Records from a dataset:
§
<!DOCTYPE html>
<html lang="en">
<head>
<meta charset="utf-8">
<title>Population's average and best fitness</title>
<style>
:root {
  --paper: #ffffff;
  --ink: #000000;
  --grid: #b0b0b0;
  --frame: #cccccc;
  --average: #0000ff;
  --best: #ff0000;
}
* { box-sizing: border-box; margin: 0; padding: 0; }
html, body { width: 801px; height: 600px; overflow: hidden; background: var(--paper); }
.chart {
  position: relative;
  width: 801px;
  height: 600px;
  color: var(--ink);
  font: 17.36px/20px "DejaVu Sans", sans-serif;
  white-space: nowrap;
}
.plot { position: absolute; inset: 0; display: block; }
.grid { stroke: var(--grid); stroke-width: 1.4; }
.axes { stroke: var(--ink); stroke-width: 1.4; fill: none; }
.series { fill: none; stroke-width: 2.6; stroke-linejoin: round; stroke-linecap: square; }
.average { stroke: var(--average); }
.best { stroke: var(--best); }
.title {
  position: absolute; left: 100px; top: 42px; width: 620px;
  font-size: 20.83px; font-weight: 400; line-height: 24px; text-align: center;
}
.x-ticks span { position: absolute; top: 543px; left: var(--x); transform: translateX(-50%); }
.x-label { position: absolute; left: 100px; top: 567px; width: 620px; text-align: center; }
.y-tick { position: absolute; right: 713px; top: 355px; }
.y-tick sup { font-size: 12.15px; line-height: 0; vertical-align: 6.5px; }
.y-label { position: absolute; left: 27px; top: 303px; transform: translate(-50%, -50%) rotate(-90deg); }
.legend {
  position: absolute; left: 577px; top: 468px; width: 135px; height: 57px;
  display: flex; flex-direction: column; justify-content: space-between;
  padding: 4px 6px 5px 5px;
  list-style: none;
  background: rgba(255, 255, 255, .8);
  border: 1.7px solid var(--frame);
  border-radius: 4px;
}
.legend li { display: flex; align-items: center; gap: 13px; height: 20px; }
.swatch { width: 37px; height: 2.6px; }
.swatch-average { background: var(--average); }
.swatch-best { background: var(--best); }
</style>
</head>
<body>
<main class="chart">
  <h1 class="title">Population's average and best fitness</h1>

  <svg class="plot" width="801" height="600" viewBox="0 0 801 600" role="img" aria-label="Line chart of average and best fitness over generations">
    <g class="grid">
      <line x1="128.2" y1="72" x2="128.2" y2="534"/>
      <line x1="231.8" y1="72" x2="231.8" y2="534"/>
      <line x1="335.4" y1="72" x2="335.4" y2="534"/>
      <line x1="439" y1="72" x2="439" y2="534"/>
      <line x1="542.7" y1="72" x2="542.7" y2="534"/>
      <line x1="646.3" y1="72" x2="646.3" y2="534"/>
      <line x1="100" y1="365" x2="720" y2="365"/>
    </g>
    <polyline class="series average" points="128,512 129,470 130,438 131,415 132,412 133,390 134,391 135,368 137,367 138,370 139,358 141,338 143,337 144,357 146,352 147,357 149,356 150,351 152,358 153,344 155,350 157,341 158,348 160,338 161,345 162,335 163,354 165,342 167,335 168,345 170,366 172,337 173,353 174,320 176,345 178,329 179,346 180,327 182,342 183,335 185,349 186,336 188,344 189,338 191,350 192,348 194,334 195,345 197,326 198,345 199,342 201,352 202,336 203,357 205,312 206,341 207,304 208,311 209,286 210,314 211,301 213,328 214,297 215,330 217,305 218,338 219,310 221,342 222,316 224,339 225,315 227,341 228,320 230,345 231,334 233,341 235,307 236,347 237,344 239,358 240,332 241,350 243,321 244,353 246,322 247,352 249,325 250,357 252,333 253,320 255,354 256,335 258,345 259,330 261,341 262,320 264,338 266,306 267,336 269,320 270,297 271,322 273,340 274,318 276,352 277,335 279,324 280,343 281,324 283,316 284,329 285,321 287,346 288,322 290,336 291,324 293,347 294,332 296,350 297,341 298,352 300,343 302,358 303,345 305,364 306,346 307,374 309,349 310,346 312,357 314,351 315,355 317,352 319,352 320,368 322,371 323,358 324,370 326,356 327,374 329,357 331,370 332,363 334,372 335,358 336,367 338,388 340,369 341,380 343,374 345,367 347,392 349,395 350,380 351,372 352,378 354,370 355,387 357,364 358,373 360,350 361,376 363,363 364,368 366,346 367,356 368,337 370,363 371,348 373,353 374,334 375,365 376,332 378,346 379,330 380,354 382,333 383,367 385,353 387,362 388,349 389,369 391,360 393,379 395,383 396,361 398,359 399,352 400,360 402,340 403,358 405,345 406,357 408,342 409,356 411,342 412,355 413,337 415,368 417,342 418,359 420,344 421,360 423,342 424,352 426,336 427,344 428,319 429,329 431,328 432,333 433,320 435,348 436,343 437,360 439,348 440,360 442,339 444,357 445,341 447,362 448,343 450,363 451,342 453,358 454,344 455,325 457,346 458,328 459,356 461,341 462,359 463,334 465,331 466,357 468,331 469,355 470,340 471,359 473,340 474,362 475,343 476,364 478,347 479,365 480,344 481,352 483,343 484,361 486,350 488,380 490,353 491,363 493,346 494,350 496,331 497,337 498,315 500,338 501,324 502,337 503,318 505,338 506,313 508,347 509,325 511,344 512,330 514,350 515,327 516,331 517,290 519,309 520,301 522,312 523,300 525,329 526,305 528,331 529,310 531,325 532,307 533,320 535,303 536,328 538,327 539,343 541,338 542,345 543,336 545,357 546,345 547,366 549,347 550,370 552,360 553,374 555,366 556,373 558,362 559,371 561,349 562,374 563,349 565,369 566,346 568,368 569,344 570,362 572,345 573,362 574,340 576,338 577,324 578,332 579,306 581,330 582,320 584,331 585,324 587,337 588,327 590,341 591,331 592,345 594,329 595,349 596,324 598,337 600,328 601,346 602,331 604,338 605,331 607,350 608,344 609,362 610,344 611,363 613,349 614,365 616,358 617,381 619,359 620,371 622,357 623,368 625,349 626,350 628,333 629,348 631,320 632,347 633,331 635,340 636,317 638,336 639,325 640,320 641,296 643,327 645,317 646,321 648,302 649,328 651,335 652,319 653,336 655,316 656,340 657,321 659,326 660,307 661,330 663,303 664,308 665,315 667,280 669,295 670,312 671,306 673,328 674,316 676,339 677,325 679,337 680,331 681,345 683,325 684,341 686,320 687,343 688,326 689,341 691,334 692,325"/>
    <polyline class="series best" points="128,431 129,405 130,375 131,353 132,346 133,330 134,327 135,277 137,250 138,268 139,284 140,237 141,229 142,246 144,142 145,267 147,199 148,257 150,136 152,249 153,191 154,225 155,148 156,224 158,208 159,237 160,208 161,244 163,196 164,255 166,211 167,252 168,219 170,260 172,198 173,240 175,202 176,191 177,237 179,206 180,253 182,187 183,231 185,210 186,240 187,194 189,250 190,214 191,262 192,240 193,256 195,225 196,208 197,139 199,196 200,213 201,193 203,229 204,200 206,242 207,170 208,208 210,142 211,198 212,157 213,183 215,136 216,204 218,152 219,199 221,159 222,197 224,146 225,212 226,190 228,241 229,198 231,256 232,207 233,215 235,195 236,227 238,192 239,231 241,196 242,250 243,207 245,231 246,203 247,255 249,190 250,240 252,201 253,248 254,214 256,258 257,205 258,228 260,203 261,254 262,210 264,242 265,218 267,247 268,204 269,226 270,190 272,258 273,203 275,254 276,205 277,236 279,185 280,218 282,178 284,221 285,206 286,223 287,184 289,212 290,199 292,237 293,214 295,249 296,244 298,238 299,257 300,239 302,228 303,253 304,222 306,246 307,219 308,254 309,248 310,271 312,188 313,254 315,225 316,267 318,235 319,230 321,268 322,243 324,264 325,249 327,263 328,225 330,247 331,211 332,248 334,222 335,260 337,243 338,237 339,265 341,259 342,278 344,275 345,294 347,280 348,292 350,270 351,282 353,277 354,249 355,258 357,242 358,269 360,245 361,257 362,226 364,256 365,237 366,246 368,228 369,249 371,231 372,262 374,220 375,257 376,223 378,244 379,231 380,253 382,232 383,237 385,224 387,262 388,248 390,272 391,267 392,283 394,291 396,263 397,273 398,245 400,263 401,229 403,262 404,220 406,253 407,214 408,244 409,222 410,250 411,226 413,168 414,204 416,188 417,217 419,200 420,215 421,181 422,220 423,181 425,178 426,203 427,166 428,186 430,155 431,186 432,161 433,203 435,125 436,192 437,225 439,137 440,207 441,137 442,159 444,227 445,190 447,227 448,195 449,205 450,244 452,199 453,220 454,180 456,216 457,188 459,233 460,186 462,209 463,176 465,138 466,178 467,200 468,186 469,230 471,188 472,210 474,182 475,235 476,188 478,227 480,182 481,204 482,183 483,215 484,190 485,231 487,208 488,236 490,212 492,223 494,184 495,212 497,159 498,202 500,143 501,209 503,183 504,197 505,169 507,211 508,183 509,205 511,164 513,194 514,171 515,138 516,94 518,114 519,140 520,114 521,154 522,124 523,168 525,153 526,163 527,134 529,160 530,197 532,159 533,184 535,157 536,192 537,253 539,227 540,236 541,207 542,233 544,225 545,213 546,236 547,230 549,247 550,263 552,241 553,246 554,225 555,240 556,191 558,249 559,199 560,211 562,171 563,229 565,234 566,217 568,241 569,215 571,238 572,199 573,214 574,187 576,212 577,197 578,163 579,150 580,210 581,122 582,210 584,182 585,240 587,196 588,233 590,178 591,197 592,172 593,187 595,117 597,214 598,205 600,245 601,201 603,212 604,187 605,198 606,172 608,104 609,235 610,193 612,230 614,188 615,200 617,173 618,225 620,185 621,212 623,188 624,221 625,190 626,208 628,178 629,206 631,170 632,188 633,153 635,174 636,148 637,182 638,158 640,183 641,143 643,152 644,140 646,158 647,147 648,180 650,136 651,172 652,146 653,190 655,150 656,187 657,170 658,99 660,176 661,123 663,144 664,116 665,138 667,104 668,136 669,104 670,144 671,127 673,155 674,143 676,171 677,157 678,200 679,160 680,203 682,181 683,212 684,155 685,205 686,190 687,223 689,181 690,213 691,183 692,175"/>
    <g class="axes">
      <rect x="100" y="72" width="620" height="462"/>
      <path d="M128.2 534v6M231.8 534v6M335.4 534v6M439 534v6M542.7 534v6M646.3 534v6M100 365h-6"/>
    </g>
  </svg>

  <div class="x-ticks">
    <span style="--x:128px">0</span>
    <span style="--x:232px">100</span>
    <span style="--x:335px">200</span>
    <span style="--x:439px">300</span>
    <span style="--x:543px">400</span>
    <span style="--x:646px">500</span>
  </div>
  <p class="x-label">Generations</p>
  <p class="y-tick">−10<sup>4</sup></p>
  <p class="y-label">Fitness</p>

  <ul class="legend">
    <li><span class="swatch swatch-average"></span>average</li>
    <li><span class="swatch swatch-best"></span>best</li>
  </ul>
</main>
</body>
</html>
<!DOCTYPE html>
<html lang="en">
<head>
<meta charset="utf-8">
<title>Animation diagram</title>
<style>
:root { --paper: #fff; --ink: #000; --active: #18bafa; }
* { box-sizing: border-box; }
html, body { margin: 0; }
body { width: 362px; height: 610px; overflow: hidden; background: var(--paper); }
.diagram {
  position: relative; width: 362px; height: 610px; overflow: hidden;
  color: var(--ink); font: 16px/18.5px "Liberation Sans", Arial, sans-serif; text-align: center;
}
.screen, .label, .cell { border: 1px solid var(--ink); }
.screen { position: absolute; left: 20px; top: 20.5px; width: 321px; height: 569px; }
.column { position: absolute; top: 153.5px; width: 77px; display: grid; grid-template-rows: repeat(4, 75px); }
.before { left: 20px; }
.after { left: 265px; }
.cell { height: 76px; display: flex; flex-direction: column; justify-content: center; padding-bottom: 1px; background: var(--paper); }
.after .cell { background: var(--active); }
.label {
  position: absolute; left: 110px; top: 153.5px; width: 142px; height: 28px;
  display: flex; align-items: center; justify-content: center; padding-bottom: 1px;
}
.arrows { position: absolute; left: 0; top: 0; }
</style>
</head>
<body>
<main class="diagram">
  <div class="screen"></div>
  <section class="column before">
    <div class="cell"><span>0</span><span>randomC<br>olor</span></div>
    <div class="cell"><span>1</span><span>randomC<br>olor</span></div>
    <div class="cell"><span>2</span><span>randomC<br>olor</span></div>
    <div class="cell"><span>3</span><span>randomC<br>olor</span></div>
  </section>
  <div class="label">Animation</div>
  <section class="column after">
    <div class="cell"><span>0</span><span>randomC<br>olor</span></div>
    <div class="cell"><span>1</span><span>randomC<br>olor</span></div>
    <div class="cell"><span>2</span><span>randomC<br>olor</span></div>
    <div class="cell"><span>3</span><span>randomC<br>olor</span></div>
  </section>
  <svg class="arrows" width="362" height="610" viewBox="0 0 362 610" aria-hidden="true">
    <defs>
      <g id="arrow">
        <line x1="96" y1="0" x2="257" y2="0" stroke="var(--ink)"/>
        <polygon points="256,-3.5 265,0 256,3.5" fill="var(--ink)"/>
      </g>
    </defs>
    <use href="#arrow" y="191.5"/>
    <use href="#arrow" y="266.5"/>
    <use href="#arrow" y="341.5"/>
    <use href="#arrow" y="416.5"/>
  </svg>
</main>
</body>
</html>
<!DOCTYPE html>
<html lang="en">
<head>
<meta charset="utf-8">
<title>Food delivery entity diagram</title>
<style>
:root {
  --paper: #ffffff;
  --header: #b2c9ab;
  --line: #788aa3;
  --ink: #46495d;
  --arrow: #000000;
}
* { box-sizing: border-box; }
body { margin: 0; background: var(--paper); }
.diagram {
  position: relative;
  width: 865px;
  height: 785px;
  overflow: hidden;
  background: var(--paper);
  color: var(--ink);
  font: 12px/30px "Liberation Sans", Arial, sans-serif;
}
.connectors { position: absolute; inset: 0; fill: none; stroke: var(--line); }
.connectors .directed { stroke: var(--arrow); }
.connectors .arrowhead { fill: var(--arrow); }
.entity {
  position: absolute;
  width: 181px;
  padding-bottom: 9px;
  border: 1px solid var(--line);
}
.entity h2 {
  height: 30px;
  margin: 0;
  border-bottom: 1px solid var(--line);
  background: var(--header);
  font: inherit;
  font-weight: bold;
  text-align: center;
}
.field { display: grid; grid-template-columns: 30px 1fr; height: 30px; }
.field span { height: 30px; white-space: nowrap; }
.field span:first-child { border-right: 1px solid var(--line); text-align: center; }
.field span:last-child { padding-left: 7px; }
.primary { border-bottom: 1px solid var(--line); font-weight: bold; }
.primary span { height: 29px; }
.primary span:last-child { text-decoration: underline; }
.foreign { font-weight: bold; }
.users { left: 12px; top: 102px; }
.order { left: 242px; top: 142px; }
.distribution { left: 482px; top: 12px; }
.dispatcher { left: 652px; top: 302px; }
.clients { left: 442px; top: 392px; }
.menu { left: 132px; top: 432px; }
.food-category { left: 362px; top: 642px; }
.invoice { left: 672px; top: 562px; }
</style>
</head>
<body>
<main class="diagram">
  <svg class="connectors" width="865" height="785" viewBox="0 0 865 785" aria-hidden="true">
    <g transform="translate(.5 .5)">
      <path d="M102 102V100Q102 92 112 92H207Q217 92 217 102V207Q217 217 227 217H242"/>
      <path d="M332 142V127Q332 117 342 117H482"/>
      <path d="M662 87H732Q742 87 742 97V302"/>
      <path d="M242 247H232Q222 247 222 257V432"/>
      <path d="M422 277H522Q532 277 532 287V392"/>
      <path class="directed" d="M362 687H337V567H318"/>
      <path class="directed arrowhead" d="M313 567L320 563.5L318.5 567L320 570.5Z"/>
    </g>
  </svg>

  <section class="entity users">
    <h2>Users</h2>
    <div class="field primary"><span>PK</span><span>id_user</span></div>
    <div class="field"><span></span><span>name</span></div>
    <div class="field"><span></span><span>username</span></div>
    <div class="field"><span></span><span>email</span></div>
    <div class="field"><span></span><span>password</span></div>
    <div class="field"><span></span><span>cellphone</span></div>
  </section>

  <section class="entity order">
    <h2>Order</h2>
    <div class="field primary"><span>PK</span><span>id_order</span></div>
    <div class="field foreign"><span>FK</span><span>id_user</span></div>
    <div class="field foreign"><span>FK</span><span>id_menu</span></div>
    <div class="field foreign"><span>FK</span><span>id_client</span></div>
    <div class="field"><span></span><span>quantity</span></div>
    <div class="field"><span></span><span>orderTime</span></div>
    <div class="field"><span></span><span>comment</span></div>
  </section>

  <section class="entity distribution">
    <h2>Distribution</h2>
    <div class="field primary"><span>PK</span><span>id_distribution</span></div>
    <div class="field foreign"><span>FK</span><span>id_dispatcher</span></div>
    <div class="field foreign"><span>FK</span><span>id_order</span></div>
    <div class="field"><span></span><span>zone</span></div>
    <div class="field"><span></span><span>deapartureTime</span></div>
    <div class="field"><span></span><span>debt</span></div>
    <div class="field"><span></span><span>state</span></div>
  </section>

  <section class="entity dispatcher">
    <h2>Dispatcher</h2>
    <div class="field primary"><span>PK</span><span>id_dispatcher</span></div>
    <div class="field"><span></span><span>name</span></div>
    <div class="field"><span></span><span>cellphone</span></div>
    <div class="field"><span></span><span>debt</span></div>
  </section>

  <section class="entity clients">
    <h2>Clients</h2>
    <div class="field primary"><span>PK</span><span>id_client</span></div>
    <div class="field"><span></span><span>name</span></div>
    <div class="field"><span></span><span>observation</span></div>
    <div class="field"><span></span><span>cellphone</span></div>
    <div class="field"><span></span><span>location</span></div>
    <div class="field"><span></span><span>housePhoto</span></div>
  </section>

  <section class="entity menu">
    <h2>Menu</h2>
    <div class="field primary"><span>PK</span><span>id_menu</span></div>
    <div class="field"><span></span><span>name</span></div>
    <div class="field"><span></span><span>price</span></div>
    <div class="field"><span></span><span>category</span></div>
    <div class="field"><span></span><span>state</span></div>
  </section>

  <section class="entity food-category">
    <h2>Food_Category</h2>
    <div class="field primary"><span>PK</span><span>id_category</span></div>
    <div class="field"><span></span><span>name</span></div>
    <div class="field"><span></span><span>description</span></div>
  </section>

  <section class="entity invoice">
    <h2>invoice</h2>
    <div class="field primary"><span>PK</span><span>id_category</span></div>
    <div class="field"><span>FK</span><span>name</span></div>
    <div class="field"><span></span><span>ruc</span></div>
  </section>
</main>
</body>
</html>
§
Task to carry out:
Once you have identified the lines above that contain "entity", copy each of them.

Exercise output:
<title>Food delivery entity diagram</title>
.entity {
.entity h2 {
  <section class="entity users">
  <section class="entity order">
  <section class="entity distribution">
  <section class="entity dispatcher">
  <section class="entity clients">
  <section class="entity menu">
  <section class="entity food-category">
  <section class="entity invoice">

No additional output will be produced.